Print this page

Why can't I print more than one page at a time?

Help
Full screen
Items saved from this book
  • Bookmarks
  • Highlights & Notes
  • Citations
/ 162

matching results for page

    Questia reader help

    How to highlight and cite specific passages

    1. Click or tap the first word you want to select.
    2. Click or tap the last word you want to select, and you’ll see everything in between get selected.
    3. You’ll then get a menu of options like creating a highlight or a citation from that passage of text.

    OK, got it!

    Cited passage

    Style
    Citations are available only to our active members.
    Buy instant access to cite pages or passages in MLA 8, MLA 7, APA and Chicago citation styles.

    "Portraying himself as an honest, ordinary person helped Lincoln identify with his audiences." (Einhorn, 1992, p. 25).

    "Portraying himself as an honest, ordinary person helped Lincoln identify with his audiences." (Einhorn 25)

    "Portraying himself as an honest, ordinary person helped Lincoln identify with his audiences." (Einhorn 25)

    "Portraying himself as an honest, ordinary person helped Lincoln identify with his audiences."1

    1. Lois J. Einhorn, Abraham Lincoln, the Orator: Penetrating the Lincoln Legend (Westport, CT: Greenwood Press, 1992), 25, http://www.questia.com/read/27419298.

    Cited passage

    Thanks for trying Questia!

    Please continue trying out our research tools, but please note, full functionality is available only to our active members.
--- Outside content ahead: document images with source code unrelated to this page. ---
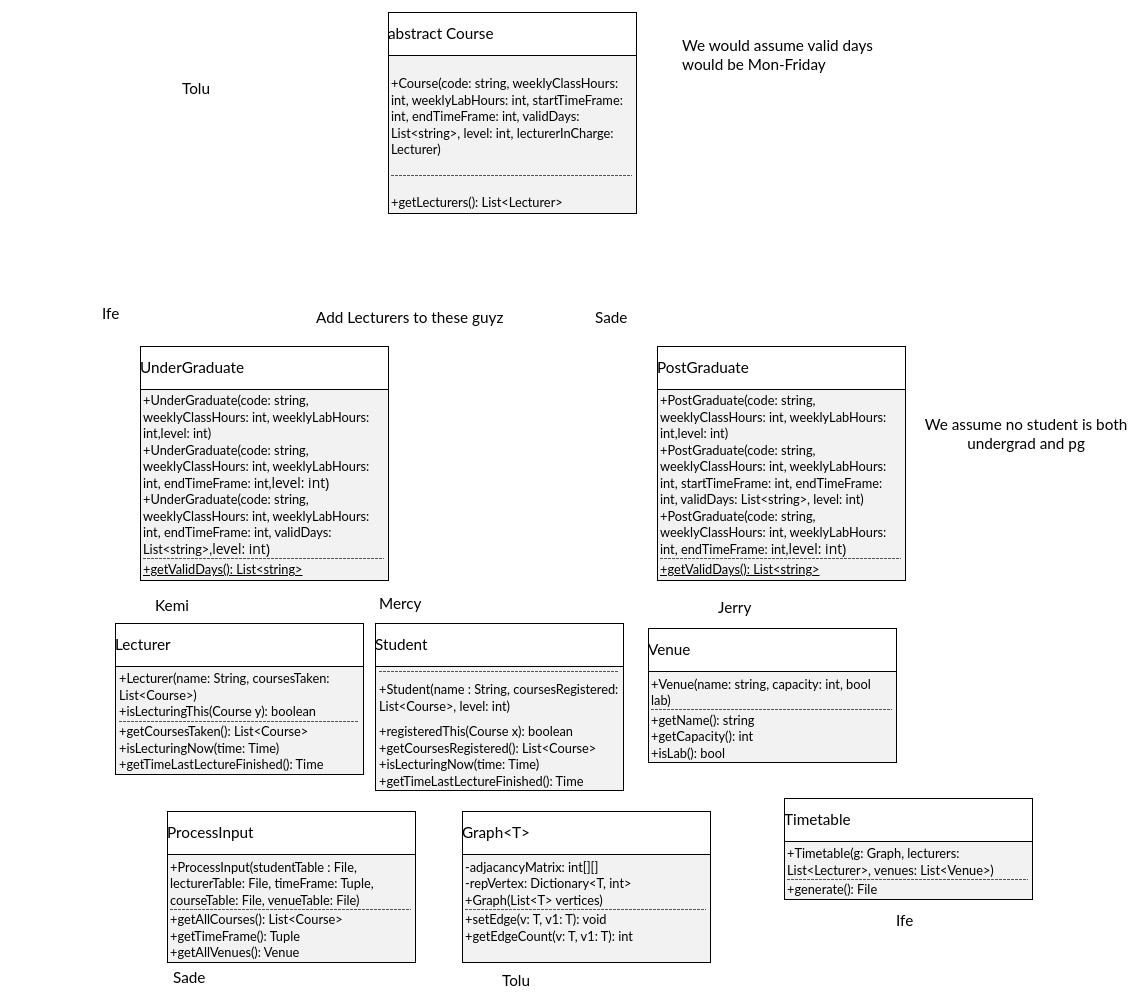
<!DOCTYPE html>
<html lang="en">
<head>
<meta charset="utf-8">
<title>Timetable class diagram</title>
<style>
:root {
  --paper: #ffffff;
  --ink: #000000;
  --member-fill: #f2f2f2;
  --divider: #555555;
}
* { box-sizing: border-box; margin: 0; padding: 0; }
html, body { width: 1142px; height: 1006px; overflow: hidden; background: var(--paper); }
.diagram {
  position: relative;
  width: 1142px;
  height: 1006px;
  overflow: hidden;
  color: var(--ink);
  font-family: Lato, "Open Sans", sans-serif;
  font-size: 12.8px;
  line-height: 16.5px;
  white-space: nowrap;
}
.class-card {
  position: absolute;
  left: var(--x);
  top: var(--y);
  width: 249px;
  height: var(--h);
  display: flex;
  flex-direction: column;
  border: 1px solid var(--ink);
}
.class-card h2 {
  flex: 0 0 43px;
  display: flex;
  align-items: center;
  margin-left: -1px;
  padding-bottom: 2px;
  border-bottom: 1px solid var(--ink);
  font-size: 15.3px;
  font-weight: 400;
}
.members {
  flex: 1;
  padding: var(--inset, 2.3px) 4px 0 var(--indent, 2px);
  background: var(--member-fill);
}
.members ul { list-style: none; }
.divider {
  height: 1px;
  margin: var(--before, 0.7px) 0 var(--after, 1.5px);
  background: repeating-linear-gradient(90deg, var(--divider) 0 3px, transparent 3px 4px);
}
.larger { font-family: "Open Sans", "Noto Sans", sans-serif; font-size: 13.9px; line-height: 0; }
.static { text-decoration: underline; }
.label, .note {
  position: absolute;
  left: var(--x);
  top: var(--y);
  font-size: 15.3px;
  line-height: 19px;
}
.note { width: 204px; }
.note.centered { text-align: center; }
</style>
</head>
<body>
<main class="diagram">

  <p class="label" style="--x:182px;--y:79px">Tolu</p>
  <p class="note" style="--x:682px;--y:36px">We would assume valid days<br>would be Mon-Friday</p>

  <section class="class-card" style="--x:388px;--y:12px;--h:202px">
    <h2>abstract Course</h2>
    <div class="members" style="--inset:19px">
      <ul>
        <li>+Course(code: string, weeklyClassHours:<br>int, weeklyLabHours: int, startTimeFrame:<br>int, endTimeFrame: int, validDays:<br>List&lt;string&gt;, level: int, lecturerInCharge:<br>Lecturer)</li>
      </ul>
      <div class="divider" style="--before:17.5px;--after:18.2px"></div>
      <ul>
        <li>+getLecturers(): List&lt;Lecturer&gt;</li>
      </ul>
    </div>
  </section>

  <p class="label" style="--x:102px;--y:304px">Ife</p>
  <p class="label" style="--x:316px;--y:308px">Add Lecturers to these guyz</p>
  <p class="label" style="--x:595px;--y:308px">Sade</p>

  <section class="class-card" style="--x:140px;--y:346px;--h:235px">
    <h2>UnderGraduate</h2>
    <div class="members">
      <ul>
        <li>+UnderGraduate(code: string,<br>weeklyClassHours: int, weeklyLabHours:<br>int,level: int)</li>
        <li>+UnderGraduate(code: string,<br>weeklyClassHours: int, weeklyLabHours:<br>int, endTimeFrame: int,<span class="larger">level: int)</span></li>
        <li>+UnderGraduate(code: string,<br>weeklyClassHours: int, weeklyLabHours:<br>int, endTimeFrame: int, validDays:<br>List&lt;string&gt;,<span class="larger">level: int)</span></li>
      </ul>
      <div class="divider" style="--after:2px"></div>
      <ul>
        <li class="static">+getValidDays(): List&lt;string&gt;</li>
      </ul>
    </div>
  </section>

  <section class="class-card" style="--x:657px;--y:346px;--h:235px">
    <h2>PostGraduate</h2>
    <div class="members">
      <ul>
        <li>+PostGraduate(code: string,<br>weeklyClassHours: int, weeklyLabHours:<br>int,level: int)</li>
        <li>+PostGraduate(code: string,<br>weeklyClassHours: int, weeklyLabHours:<br>int, startTimeFrame: int, endTimeFrame:<br>int, validDays: List&lt;string&gt;, level: int)</li>
        <li>+PostGraduate(code: string,<br>weeklyClassHours: int, weeklyLabHours:<br>int, endTimeFrame: int,<span class="larger">level: int)</span></li>
      </ul>
      <div class="divider" style="--after:2px"></div>
      <ul>
        <li class="static">+getValidDays(): List&lt;string&gt;</li>
      </ul>
    </div>
  </section>

  <p class="note centered" style="--x:924px;--y:415px">We assume no student is both<br>undergrad and pg</p>

  <p class="label" style="--x:155px;--y:596px">Kemi</p>
  <p class="label" style="--x:379px;--y:594px">Mercy</p>
  <p class="label" style="--x:718px;--y:598px">Jerry</p>

  <section class="class-card" style="--x:115px;--y:623px;--h:152px">
    <h2>Lecturer</h2>
    <div class="members" style="--inset:3.3px;--indent:3px">
      <ul>
        <li>+Lecturer(name: String, coursesTaken:<br>List&lt;Course&gt;)</li>
        <li>+isLecturingThis(Course y): boolean</li>
      </ul>
      <div class="divider" style="--before:1.2px"></div>
      <ul>
        <li>+getCoursesTaken(): List&lt;Course&gt;</li>
        <li>+isLecturingNow(time: Time)</li>
        <li>+getTimeLastLectureFinished(): Time</li>
      </ul>
    </div>
  </section>

  <section class="class-card" style="--x:375px;--y:623px;--h:168px">
    <h2>Student</h2>
    <div class="members" style="--inset:4px;--indent:3px">
      <div class="divider" style="--before:0px;--after:9.3px"></div>
      <ul>
        <li>+Student(name : String, coursesRegistered:<br>List&lt;Course&gt;, level: int)</li>
      </ul>
      <ul style="margin-top:8.8px">
        <li>+registeredThis(Course x): boolean</li>
        <li>+getCoursesRegistered(): List&lt;Course&gt;</li>
        <li>+isLecturingNow(time: Time)</li>
        <li>+getTimeLastLectureFinished(): Time</li>
      </ul>
    </div>
  </section>

  <section class="class-card" style="--x:648px;--y:628px;--h:135px">
    <h2>Venue</h2>
    <div class="members" style="--inset:3.9px">
      <ul>
        <li>+Venue(name: string, capacity: int, bool<br>lab)</li>
      </ul>
      <div class="divider" style="--before:0.3px;--after:1.8px"></div>
      <ul>
        <li>+getName(): string</li>
        <li>+getCapacity(): int</li>
        <li>+isLab(): bool</li>
      </ul>
    </div>
  </section>

  <section class="class-card" style="--x:167px;--y:811px;--h:152px">
    <h2>ProcessInput</h2>
    <div class="members" style="--inset:3.8px">
      <ul>
        <li>+ProcessInput(studentTable : File,<br>lecturerTable: File, timeFrame: Tuple,<br>courseTable: File, venueTable: File)</li>
      </ul>
      <div class="divider" style="--before:0.5px"></div>
      <ul>
        <li>+getAllCourses(): List&lt;Course&gt;</li>
        <li>+getTimeFrame(): Tuple</li>
        <li>+getAllVenues(): Venue</li>
      </ul>
    </div>
  </section>

  <section class="class-card" style="--x:462px;--y:811px;--h:152px">
    <h2>Graph&lt;T&gt;</h2>
    <div class="members" style="--inset:3.8px">
      <ul>
        <li>-adjacancyMatrix: int[][]</li>
        <li>-repVertex: Dictionary&lt;T, int&gt;</li>
        <li>+Graph(List&lt;T&gt; vertices)</li>
      </ul>
      <div class="divider" style="--before:0.5px"></div>
      <ul>
        <li>+setEdge(v: T, v1: T): void</li>
        <li>+getEdgeCount(v: T, v1: T): int</li>
      </ul>
    </div>
  </section>

  <section class="class-card" style="--x:784px;--y:798px;--h:102px">
    <h2>Timetable</h2>
    <div class="members" style="--inset:3.2px">
      <ul>
        <li>+Timetable(g: Graph, lecturers:<br>List&lt;Lecturer&gt;, venues: List&lt;Venue&gt;)</li>
      </ul>
      <div class="divider" style="--before:0.6px"></div>
      <ul>
        <li>+generate(): File</li>
      </ul>
    </div>
  </section>

  <p class="label" style="--x:896px;--y:911px">Ife</p>
  <p class="label" style="--x:173px;--y:968px">Sade</p>
  <p class="label" style="--x:502px;--y:971px">Tolu</p>

</main>
</body>
</html>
    Your work will be lost once you leave this Web page.

    Buy instant access to save your work.

    Already a member? Log in now.

    Search by... Author
    Show... All Results Primary Sources Peer-reviewed

    Oops!

    An unknown error has occurred. Please click the button below to reload the page. If the problem persists, please try again in a little while.